> _What the task asks_
When checking the entries below, count every line with the word "height", then give only that number.

> _The records_
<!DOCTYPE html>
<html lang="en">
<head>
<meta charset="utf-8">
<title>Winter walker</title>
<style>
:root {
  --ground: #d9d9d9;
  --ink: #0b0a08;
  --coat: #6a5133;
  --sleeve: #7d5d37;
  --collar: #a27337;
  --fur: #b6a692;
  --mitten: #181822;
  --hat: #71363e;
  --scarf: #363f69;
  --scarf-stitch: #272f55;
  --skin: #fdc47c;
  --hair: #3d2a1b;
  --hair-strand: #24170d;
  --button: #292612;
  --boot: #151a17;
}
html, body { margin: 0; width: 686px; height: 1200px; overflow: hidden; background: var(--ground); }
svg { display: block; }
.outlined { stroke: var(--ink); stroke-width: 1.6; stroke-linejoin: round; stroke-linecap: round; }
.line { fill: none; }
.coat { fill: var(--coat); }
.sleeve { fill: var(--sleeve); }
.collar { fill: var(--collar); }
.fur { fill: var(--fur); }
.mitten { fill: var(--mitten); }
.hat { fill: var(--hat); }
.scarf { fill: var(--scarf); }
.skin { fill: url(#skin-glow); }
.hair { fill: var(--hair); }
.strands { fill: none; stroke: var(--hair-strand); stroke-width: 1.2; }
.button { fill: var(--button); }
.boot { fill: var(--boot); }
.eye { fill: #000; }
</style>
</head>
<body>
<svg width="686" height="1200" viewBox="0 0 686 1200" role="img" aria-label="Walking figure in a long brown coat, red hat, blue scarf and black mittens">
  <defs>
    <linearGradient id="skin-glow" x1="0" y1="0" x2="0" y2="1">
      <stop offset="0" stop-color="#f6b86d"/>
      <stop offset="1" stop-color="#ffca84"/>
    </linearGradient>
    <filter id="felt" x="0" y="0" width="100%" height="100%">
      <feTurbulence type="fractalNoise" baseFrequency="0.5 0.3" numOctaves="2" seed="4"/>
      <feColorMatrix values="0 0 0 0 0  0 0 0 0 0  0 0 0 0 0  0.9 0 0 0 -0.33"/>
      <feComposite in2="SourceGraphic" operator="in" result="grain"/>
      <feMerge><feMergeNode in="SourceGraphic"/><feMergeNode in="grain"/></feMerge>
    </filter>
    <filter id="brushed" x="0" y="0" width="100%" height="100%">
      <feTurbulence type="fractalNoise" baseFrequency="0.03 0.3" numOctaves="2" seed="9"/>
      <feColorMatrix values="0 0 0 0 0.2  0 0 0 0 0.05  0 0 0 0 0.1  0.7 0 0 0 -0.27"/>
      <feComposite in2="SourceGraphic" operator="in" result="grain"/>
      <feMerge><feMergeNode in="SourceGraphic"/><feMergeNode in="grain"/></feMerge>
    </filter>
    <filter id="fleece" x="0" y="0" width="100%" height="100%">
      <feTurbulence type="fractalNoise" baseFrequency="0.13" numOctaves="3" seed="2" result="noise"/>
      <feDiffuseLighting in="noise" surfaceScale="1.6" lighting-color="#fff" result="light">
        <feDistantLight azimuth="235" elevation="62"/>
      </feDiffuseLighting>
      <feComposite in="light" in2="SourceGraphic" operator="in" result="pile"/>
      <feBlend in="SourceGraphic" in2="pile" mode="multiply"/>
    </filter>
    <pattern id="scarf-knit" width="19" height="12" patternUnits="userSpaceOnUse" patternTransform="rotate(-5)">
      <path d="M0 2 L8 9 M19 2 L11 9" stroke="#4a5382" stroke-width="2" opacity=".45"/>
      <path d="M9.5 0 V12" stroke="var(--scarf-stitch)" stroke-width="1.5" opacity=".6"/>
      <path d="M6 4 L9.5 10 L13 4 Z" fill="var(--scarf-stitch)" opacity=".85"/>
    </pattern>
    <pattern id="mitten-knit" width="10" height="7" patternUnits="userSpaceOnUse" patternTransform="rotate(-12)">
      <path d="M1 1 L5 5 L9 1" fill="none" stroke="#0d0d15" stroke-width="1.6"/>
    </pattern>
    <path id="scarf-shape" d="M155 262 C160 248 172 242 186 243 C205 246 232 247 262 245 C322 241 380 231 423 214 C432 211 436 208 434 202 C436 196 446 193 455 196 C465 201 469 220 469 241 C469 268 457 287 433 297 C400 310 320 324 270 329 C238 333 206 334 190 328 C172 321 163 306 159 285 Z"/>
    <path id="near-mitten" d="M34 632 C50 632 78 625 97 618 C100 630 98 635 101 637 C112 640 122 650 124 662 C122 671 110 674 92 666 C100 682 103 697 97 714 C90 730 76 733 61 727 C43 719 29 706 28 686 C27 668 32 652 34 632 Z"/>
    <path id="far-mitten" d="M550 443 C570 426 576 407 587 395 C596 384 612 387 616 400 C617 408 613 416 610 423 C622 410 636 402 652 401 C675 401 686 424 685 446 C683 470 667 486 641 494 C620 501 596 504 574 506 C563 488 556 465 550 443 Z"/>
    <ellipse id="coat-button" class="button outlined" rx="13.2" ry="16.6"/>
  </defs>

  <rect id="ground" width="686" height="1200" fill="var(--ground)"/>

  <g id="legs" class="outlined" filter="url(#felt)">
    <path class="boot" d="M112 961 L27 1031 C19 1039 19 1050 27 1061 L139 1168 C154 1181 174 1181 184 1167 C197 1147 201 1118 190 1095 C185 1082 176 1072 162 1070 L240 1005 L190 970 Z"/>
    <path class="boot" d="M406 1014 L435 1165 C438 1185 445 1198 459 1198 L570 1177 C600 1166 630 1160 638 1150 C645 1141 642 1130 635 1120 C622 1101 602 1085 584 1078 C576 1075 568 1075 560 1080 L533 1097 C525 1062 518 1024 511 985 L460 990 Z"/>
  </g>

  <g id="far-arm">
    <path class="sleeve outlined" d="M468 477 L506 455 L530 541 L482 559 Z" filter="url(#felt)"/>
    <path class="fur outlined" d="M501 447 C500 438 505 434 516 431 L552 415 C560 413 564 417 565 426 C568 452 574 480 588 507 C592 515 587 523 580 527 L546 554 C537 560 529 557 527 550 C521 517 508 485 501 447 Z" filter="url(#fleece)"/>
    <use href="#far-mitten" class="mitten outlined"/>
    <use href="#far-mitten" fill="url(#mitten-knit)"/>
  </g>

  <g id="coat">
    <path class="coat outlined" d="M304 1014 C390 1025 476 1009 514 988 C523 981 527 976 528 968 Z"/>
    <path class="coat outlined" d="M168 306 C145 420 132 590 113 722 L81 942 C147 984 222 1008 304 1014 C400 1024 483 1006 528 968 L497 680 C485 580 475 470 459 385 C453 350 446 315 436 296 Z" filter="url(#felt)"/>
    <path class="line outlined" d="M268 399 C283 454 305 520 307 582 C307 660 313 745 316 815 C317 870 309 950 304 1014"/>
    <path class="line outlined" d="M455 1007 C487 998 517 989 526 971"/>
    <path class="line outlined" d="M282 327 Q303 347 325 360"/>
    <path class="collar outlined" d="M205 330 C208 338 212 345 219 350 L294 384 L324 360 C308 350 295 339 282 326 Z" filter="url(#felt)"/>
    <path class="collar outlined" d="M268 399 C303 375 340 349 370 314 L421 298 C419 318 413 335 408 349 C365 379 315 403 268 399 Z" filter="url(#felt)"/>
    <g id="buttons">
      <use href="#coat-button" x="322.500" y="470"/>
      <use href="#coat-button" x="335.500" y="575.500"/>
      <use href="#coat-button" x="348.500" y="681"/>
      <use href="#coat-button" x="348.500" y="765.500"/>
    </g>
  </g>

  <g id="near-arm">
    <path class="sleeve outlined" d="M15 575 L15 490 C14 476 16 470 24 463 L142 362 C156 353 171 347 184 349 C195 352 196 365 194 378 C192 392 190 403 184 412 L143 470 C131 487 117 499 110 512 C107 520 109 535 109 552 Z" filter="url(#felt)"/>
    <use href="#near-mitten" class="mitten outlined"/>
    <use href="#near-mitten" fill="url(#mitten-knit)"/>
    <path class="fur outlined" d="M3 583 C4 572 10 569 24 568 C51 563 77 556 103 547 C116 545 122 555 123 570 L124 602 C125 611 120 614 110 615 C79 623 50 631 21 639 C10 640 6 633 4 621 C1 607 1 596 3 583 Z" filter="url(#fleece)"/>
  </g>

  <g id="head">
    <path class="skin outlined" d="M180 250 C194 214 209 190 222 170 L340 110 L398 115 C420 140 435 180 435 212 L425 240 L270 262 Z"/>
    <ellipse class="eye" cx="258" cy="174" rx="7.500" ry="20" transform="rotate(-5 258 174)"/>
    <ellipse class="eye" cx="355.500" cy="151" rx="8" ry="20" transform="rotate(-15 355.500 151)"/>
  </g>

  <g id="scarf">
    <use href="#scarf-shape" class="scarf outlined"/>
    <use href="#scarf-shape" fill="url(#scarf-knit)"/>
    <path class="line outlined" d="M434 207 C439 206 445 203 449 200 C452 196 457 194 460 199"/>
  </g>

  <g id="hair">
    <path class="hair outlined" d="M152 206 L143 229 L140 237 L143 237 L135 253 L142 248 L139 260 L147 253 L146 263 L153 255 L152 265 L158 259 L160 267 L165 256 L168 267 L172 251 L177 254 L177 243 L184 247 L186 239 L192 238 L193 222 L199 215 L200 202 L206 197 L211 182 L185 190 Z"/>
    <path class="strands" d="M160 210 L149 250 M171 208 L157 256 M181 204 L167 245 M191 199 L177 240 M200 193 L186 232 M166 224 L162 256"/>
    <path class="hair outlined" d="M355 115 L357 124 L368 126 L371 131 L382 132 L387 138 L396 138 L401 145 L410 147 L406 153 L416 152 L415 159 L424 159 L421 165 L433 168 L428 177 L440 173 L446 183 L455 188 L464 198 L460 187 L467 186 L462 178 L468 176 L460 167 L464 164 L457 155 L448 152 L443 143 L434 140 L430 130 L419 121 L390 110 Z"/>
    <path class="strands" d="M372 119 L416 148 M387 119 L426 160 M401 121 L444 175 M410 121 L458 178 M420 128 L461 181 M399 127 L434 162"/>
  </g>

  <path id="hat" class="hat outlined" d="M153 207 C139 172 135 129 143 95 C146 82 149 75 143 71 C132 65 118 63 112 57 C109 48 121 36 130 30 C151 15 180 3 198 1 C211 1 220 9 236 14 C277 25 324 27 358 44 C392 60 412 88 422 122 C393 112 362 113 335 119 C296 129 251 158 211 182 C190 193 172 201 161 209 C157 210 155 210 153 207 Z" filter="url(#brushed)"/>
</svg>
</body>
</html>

> _Task solution_
8